WHAT YOU WILL DO: Go through the records and report each line in which the word "size" occurs.
[DATA SUPPLIED Boundary: Start]
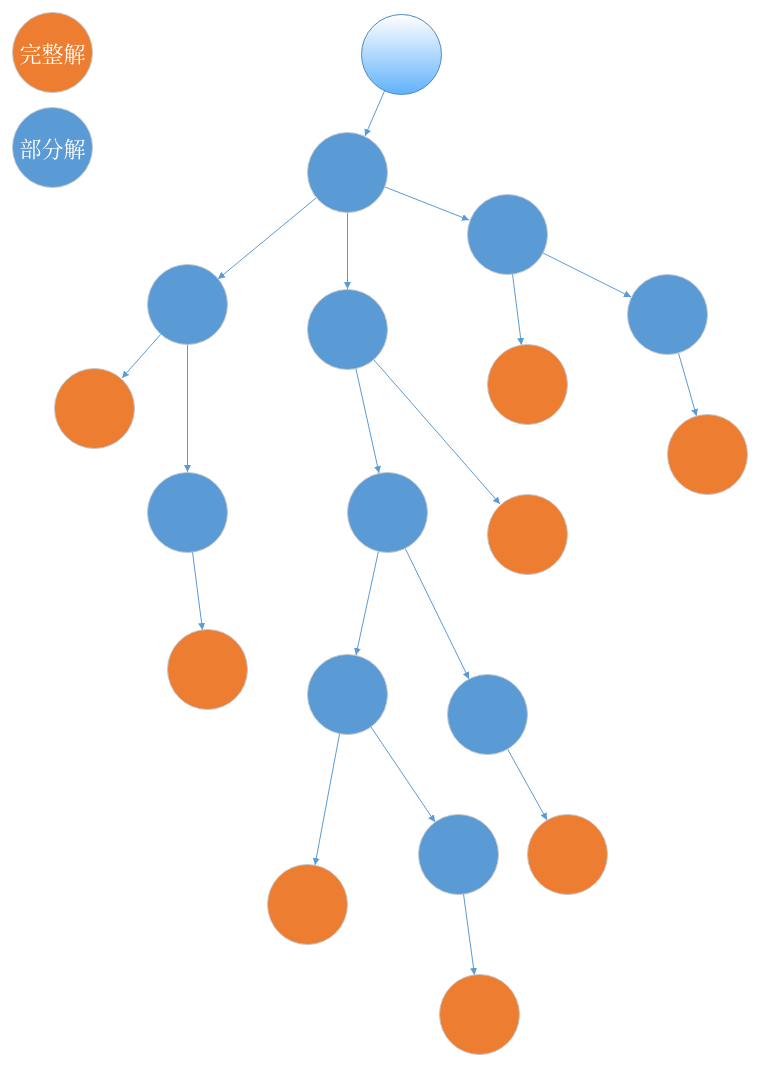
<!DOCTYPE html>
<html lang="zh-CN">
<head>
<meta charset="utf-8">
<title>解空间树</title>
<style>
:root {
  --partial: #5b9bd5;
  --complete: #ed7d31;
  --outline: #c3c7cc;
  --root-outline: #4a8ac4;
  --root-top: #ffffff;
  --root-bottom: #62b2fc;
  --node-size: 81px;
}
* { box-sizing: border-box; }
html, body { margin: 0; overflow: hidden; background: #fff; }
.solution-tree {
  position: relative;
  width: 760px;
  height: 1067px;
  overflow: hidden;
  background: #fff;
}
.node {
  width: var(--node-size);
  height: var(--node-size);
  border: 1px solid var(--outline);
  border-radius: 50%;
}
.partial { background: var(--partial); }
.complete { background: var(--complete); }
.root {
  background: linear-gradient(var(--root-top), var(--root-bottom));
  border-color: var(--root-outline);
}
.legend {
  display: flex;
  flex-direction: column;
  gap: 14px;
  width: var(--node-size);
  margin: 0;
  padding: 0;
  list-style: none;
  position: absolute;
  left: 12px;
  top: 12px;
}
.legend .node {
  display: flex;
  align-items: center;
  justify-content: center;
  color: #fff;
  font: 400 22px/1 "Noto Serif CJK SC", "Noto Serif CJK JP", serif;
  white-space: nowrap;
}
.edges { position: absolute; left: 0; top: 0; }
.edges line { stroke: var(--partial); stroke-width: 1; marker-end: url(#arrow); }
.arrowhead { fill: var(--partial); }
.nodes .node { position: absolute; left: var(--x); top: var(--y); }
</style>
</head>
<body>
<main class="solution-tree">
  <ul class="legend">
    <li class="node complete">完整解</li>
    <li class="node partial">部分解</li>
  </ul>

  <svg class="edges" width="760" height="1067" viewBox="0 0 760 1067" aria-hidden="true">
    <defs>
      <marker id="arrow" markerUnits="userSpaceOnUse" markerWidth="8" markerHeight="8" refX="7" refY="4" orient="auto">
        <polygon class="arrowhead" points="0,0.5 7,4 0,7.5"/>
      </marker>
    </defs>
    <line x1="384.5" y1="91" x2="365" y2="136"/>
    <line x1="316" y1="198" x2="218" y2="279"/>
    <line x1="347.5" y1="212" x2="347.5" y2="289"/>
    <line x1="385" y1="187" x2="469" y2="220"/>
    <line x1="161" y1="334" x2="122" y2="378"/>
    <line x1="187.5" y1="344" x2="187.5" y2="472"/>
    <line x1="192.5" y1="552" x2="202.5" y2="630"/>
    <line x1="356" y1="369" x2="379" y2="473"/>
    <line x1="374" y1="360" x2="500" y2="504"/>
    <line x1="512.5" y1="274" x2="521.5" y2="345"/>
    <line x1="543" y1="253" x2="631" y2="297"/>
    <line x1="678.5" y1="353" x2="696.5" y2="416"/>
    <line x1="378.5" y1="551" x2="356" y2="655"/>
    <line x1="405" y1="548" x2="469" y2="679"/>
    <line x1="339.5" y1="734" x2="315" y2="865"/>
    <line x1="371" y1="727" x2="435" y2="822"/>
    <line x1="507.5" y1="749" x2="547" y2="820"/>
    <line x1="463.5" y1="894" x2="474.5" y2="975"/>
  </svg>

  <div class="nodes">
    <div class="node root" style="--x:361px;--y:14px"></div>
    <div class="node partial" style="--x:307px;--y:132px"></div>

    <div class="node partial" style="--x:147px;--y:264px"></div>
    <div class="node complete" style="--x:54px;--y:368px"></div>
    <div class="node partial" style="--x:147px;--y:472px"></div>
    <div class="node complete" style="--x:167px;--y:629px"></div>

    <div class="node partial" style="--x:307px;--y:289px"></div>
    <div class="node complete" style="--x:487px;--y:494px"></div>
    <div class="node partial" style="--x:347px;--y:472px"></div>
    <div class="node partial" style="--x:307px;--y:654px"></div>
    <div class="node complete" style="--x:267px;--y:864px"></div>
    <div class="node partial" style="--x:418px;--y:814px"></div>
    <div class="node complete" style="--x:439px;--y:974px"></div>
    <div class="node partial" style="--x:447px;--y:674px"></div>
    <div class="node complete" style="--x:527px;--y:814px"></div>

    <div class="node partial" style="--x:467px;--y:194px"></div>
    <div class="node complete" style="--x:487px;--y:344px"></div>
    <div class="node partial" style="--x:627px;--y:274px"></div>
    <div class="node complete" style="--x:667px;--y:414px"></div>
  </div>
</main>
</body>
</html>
[DATA SUPPLIED Boundary: End]
[DATA SUPPLIED Boundary: Start]
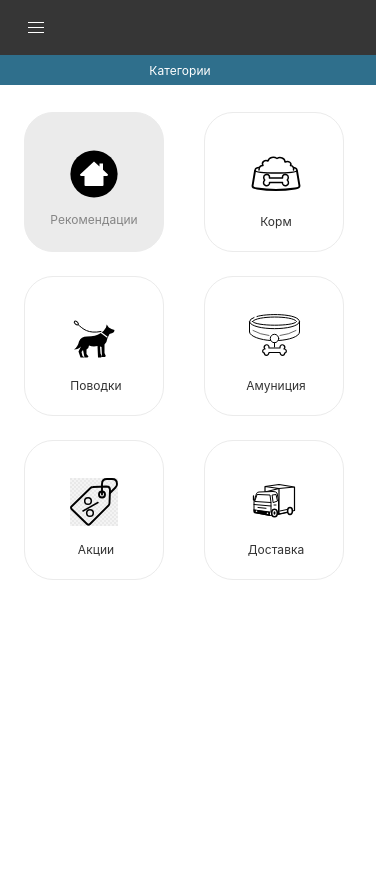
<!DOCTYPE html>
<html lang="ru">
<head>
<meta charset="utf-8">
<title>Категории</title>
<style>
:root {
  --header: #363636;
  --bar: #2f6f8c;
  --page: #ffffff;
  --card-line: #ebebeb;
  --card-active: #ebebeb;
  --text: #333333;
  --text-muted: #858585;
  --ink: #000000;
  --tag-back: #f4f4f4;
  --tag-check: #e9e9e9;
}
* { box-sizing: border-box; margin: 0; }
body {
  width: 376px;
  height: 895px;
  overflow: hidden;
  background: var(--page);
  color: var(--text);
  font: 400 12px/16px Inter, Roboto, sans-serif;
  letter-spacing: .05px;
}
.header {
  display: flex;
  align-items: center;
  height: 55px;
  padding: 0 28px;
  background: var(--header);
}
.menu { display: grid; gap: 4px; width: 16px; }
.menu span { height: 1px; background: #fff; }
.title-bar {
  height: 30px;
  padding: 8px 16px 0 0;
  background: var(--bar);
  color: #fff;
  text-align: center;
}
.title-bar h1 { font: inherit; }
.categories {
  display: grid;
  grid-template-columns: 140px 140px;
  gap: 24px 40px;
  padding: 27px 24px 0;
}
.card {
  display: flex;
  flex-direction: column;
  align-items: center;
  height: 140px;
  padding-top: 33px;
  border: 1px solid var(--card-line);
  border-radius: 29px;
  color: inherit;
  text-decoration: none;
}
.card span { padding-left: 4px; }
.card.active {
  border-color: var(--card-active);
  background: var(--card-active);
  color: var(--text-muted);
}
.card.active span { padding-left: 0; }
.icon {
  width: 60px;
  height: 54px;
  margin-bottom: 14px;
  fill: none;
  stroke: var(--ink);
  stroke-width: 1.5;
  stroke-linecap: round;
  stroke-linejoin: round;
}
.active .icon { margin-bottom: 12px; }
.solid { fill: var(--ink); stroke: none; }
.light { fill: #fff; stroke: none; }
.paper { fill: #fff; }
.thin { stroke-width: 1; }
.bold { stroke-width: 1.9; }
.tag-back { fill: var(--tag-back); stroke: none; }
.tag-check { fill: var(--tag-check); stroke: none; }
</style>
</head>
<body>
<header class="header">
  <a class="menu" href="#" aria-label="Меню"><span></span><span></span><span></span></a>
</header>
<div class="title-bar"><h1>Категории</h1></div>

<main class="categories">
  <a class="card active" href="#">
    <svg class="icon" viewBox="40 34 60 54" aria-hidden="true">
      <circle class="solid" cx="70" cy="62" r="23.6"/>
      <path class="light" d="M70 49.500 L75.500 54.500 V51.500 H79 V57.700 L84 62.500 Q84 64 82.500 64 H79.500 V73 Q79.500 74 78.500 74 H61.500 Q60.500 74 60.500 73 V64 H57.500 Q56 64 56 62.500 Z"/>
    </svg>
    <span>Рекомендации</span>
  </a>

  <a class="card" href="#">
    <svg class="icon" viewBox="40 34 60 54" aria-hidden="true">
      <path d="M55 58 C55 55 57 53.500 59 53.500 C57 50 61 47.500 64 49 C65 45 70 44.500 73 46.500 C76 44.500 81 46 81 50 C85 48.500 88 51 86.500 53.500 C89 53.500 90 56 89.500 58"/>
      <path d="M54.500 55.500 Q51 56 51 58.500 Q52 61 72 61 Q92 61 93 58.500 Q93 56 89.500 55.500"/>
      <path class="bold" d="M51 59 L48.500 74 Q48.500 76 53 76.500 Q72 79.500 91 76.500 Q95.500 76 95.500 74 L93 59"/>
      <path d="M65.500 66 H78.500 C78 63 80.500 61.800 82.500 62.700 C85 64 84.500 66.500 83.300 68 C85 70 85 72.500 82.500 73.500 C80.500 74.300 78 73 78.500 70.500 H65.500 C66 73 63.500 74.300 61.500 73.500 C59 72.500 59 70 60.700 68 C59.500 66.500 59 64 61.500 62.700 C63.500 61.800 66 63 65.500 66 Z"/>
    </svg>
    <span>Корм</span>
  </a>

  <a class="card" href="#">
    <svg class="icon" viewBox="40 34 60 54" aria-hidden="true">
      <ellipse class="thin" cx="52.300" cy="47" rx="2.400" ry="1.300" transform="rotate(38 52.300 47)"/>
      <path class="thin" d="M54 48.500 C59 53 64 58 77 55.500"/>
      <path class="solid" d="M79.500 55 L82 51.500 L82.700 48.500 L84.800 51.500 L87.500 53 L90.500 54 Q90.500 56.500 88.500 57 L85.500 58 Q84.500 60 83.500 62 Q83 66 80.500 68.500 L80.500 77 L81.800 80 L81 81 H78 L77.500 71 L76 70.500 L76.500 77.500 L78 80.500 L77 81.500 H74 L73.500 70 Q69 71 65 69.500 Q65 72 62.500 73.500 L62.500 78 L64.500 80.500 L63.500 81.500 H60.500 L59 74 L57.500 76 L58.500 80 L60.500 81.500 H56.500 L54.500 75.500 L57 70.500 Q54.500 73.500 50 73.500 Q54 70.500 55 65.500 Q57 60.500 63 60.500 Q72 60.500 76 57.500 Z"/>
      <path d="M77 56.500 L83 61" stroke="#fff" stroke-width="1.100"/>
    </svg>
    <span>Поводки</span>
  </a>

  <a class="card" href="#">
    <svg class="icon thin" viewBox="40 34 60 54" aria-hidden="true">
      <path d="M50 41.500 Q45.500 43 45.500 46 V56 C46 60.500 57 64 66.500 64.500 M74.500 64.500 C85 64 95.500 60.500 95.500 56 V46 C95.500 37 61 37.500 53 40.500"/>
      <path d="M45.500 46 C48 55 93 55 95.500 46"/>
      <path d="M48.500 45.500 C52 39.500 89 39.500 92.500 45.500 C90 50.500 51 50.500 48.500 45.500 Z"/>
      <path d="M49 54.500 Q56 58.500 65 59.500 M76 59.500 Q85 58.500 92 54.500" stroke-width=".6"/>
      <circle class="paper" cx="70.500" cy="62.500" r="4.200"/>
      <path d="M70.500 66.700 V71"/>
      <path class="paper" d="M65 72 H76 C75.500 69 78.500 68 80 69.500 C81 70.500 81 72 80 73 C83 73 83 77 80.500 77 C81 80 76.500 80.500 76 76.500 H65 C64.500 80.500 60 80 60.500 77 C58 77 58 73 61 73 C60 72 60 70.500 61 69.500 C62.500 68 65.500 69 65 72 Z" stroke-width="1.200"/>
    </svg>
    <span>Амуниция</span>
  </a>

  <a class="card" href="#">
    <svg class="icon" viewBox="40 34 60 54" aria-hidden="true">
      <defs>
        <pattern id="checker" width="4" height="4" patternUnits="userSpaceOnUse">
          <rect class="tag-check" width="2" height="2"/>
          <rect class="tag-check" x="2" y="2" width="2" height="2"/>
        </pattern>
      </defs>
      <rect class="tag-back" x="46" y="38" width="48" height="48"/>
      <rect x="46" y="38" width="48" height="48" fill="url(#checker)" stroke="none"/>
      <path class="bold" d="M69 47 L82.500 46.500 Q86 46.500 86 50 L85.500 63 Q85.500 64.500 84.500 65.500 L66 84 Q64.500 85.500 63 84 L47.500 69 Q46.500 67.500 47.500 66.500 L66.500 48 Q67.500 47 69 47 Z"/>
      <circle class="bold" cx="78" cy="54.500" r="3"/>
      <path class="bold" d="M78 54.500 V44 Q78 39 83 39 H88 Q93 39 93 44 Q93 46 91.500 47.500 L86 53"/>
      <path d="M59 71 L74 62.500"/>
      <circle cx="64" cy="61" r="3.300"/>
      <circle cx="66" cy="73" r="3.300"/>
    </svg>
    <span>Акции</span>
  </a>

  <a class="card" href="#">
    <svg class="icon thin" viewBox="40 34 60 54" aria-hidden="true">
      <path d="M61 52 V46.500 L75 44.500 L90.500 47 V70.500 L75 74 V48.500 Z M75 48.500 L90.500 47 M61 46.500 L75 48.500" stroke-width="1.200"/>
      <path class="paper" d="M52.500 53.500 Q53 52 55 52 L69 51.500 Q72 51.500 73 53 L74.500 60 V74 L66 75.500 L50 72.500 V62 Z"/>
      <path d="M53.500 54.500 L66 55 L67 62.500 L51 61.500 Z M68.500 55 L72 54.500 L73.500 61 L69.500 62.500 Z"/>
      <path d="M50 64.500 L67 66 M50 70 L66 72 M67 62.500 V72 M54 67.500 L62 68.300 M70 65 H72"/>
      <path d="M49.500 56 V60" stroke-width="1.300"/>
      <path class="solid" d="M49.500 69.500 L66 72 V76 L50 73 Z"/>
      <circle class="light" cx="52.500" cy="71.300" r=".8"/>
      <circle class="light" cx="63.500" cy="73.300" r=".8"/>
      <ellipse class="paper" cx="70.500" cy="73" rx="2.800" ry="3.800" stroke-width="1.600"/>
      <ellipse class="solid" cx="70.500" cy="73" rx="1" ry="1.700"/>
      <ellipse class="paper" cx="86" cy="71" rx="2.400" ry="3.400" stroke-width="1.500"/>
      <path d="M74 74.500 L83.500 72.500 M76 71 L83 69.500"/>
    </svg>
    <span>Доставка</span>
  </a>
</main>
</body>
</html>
[DATA SUPPLIED Boundary: End]
RESPONSE TO THIS TASK:
  --node-size: 81px;
  width: var(--node-size);
  height: var(--node-size);
  width: var(--node-size);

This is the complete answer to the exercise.